== Records to process

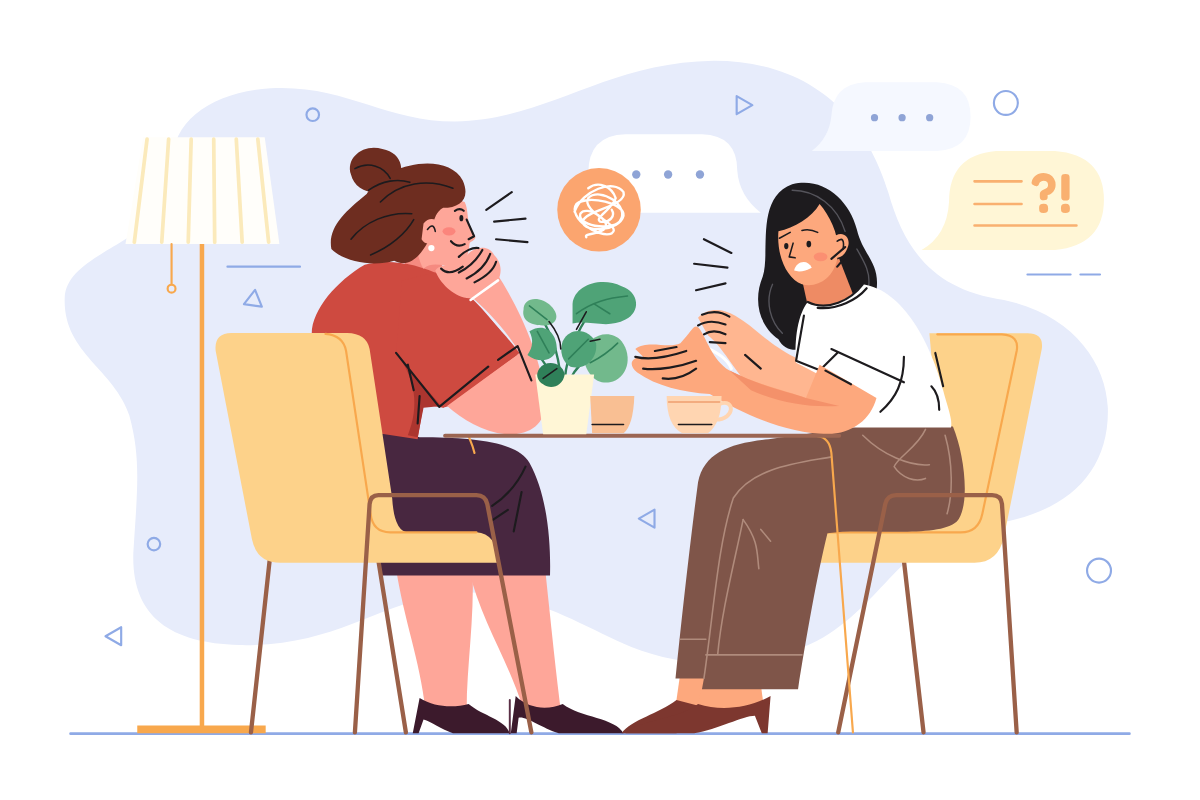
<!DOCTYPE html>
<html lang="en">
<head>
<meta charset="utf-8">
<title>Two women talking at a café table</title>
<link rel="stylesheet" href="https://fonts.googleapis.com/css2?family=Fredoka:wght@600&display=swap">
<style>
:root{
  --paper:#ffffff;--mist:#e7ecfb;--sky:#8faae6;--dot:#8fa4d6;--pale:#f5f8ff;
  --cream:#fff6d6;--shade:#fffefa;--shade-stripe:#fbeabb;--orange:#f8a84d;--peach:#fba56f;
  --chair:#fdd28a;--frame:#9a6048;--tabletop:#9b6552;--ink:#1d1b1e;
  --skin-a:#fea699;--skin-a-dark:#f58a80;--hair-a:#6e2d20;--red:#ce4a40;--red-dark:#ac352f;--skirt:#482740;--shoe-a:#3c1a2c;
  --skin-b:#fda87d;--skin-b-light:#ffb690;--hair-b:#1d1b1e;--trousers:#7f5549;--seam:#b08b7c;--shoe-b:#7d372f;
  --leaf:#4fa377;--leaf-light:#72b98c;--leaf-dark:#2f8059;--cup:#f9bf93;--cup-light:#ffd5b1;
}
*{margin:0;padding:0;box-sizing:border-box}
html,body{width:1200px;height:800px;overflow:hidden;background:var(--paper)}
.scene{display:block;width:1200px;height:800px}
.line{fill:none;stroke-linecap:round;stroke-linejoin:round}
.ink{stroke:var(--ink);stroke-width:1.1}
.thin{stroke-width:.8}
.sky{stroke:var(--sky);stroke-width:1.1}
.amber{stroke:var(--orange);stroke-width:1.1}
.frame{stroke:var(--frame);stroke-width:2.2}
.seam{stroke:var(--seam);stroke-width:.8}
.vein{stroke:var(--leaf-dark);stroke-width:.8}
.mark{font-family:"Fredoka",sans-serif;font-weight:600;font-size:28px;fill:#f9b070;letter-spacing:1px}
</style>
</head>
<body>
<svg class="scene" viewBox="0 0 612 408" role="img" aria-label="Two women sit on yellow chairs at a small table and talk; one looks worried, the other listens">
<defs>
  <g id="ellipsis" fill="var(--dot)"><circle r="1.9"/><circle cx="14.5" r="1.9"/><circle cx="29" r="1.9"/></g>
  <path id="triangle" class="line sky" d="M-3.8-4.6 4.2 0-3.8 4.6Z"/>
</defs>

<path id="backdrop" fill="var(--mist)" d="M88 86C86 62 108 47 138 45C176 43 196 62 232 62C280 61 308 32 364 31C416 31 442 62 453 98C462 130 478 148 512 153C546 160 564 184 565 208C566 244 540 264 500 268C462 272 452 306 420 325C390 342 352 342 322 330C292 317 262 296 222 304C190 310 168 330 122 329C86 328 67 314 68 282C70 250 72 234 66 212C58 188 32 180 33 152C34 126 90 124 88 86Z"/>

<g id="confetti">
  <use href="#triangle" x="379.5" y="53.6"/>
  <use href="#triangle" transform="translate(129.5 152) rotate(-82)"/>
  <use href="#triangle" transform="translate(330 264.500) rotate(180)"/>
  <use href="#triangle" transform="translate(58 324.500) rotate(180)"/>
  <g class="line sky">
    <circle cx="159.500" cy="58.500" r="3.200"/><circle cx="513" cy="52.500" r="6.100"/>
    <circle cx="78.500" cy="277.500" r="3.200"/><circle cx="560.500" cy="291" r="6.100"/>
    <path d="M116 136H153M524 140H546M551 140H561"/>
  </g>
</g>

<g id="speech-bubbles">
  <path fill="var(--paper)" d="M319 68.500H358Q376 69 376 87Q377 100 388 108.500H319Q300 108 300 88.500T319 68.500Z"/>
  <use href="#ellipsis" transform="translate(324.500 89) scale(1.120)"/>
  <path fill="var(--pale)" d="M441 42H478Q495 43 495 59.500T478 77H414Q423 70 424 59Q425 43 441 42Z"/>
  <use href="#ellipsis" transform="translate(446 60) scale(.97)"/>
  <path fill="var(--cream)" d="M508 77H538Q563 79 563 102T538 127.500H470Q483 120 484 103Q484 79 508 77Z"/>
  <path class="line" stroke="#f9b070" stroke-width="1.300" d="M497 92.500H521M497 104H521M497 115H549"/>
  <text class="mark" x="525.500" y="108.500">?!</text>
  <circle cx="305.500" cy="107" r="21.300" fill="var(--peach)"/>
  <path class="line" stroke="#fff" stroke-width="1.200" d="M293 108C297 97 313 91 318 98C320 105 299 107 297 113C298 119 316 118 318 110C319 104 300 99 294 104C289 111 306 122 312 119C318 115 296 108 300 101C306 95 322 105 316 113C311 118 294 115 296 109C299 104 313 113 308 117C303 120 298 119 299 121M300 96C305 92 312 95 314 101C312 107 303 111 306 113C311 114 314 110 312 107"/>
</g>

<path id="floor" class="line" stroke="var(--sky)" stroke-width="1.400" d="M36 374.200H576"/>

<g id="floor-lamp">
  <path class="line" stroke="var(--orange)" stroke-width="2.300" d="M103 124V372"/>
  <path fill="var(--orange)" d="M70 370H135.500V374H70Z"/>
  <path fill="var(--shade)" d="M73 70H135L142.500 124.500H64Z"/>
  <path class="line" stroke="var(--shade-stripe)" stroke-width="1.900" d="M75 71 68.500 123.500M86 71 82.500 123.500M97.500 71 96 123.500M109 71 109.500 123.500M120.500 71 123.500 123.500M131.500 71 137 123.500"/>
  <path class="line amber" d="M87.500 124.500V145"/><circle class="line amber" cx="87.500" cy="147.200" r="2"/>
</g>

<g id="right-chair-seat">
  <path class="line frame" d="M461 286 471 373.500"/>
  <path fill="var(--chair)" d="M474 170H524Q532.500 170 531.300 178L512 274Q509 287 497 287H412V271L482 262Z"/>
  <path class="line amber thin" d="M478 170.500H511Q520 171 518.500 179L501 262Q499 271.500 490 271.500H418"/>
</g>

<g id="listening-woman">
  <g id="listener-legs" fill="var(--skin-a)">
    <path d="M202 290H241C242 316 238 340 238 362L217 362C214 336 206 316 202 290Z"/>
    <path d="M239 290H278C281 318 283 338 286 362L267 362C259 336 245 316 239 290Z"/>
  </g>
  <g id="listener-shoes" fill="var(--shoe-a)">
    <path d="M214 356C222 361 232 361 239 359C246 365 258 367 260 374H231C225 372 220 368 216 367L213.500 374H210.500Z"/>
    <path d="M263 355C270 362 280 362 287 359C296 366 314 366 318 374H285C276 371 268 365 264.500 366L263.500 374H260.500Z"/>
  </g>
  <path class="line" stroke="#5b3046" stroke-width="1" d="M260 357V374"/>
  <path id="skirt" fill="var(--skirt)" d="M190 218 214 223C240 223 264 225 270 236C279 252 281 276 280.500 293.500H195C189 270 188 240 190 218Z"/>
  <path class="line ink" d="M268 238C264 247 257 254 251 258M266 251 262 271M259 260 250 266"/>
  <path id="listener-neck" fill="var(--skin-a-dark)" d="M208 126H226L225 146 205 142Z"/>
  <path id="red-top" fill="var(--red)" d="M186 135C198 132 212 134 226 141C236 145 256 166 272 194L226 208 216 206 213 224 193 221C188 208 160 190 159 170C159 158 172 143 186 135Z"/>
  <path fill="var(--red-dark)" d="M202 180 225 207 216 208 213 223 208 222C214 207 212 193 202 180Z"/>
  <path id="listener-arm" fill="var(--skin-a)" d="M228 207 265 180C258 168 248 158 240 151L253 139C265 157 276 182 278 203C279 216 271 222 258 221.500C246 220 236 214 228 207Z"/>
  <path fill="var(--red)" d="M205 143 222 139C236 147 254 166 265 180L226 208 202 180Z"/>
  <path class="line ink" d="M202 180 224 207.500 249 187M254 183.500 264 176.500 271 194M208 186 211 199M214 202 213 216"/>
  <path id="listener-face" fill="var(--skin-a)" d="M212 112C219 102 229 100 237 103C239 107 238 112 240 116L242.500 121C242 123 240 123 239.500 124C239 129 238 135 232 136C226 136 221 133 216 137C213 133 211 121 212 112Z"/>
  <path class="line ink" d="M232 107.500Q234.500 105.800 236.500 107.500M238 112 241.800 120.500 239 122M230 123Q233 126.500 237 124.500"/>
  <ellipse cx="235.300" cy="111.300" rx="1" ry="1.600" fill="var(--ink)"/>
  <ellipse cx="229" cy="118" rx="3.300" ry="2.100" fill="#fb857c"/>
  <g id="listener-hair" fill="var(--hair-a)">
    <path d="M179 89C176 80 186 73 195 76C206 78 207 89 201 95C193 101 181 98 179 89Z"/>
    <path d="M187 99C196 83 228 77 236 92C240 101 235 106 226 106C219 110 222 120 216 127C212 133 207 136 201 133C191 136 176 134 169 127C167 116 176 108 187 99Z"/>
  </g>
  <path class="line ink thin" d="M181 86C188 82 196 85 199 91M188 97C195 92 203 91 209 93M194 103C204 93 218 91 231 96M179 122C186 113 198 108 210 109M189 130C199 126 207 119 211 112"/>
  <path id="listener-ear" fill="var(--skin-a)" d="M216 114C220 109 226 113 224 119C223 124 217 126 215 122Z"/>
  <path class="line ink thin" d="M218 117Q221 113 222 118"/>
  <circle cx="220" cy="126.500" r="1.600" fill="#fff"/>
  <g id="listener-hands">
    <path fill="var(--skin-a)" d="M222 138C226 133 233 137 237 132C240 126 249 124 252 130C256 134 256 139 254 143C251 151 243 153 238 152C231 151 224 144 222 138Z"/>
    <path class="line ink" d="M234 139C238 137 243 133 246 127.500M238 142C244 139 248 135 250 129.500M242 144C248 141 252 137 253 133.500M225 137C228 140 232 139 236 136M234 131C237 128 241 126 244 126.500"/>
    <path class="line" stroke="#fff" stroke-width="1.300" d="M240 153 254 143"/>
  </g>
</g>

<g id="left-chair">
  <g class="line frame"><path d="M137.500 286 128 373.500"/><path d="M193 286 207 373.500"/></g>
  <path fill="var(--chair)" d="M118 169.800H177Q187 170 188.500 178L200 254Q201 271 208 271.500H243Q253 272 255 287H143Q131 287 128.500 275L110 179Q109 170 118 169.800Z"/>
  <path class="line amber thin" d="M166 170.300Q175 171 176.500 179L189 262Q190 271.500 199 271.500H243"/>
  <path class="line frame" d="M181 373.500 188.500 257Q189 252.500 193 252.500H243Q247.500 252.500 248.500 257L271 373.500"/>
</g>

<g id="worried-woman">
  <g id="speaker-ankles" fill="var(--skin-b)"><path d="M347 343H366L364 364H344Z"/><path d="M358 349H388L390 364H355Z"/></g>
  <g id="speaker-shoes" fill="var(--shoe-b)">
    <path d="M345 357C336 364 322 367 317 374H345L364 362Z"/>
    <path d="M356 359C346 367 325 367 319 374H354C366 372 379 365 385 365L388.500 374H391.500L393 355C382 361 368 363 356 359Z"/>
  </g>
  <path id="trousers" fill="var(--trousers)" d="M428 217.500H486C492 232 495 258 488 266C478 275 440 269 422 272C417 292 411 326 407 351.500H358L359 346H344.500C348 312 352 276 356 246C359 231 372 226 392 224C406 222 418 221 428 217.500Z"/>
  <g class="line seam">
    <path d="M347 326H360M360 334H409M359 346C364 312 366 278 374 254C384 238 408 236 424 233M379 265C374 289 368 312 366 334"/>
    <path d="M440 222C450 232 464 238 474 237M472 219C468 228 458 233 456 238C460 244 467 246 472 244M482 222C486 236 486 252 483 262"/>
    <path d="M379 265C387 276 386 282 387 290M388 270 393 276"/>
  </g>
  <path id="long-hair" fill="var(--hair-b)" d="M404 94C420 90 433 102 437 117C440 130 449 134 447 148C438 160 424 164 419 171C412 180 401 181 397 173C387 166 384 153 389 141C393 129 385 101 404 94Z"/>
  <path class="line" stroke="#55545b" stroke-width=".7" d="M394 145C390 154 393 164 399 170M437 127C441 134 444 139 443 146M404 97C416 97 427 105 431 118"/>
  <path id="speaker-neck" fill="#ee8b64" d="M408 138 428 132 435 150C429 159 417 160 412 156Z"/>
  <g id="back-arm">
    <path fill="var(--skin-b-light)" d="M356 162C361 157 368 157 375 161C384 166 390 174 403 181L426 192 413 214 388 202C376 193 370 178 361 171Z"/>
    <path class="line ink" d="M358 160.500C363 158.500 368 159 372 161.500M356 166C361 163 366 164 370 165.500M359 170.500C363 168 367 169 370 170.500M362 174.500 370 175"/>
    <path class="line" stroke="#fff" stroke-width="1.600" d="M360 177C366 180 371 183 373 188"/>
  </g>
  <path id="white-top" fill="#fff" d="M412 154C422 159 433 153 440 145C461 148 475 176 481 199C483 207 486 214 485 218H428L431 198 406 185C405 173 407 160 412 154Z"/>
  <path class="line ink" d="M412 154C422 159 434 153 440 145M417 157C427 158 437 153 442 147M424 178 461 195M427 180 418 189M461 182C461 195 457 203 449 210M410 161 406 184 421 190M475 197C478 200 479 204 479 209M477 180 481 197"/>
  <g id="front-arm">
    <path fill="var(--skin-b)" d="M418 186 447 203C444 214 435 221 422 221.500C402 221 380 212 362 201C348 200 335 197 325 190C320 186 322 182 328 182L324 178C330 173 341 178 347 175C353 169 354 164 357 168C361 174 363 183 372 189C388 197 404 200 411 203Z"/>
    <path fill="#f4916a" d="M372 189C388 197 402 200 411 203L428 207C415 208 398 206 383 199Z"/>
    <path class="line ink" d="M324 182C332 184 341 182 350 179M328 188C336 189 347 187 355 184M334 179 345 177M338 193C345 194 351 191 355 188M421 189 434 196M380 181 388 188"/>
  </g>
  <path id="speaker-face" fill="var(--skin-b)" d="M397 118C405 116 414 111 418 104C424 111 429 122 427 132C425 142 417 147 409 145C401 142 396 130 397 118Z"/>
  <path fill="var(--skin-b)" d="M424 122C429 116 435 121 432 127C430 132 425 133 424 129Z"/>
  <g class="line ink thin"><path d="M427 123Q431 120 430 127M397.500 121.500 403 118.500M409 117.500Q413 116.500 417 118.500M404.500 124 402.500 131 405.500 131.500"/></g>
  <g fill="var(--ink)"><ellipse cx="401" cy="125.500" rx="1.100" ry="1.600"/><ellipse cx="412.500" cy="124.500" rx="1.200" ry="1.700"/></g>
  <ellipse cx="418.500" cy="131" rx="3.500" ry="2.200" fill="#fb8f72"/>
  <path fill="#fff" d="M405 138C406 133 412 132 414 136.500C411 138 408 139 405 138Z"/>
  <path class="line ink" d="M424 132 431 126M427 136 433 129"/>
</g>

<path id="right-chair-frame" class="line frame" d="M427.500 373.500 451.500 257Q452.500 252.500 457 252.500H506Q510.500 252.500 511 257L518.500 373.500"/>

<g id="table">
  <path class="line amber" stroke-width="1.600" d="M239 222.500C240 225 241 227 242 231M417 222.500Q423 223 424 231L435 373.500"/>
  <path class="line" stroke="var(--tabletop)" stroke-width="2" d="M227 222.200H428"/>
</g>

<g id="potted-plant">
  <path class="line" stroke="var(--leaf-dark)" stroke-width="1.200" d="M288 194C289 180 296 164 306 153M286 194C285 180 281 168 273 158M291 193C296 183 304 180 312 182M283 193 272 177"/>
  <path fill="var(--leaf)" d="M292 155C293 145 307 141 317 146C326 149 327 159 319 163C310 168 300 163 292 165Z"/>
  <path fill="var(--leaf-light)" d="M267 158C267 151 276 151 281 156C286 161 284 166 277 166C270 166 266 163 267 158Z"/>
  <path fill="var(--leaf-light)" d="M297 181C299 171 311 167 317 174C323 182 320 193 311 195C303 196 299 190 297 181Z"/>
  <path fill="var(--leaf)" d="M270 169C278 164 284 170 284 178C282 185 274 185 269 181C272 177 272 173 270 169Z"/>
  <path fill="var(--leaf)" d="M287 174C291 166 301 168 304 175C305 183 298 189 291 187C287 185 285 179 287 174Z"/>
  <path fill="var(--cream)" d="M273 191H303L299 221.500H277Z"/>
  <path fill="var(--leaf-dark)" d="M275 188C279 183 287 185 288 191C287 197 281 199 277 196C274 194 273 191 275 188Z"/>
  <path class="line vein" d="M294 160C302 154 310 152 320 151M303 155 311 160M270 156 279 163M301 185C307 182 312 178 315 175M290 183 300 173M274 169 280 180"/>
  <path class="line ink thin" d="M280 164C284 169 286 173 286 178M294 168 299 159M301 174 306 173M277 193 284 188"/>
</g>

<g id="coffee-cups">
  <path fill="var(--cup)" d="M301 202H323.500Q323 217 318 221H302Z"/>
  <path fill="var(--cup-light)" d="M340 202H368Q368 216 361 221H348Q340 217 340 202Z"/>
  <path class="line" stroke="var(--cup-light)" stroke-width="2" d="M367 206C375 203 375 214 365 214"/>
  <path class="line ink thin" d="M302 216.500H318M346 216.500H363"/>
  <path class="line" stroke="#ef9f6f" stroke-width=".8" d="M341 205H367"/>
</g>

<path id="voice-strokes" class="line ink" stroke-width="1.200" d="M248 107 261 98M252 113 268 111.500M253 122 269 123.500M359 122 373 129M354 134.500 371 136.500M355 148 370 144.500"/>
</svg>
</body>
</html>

====

The task
Read through the listing and copy each line in which the word "dark" occurs.

Exercise solution
  --skin-a:#fea699;--skin-a-dark:#f58a80;--hair-a:#6e2d20;--red:#ce4a40;--red-dark:#ac352f;--skirt:#482740;--shoe-a:#3c1a2c;
  --leaf:#4fa377;--leaf-light:#72b98c;--leaf-dark:#2f8059;--cup:#f9bf93;--cup-light:#ffd5b1;
.vein{stroke:var(--leaf-dark);stroke-width:.8}
  <path id="listener-neck" fill="var(--skin-a-dark)" d="M208 126H226L225 146 205 142Z"/>
  <path fill="var(--red-dark)" d="M202 180 225 207 216 208 213 223 208 222C214 207 212 193 202 180Z"/>
  <path class="line" stroke="var(--leaf-dark)" stroke-width="1.200" d="M288 194C289 180 296 164 306 153M286 194C285 180 281 168 273 158M291 193C296 183 304 180 312 182M283 193 272 177"/>
  <path fill="var(--leaf-dark)" d="M275 188C279 183 287 185 288 191C287 197 281 199 277 196C274 194 273 191 275 188Z"/>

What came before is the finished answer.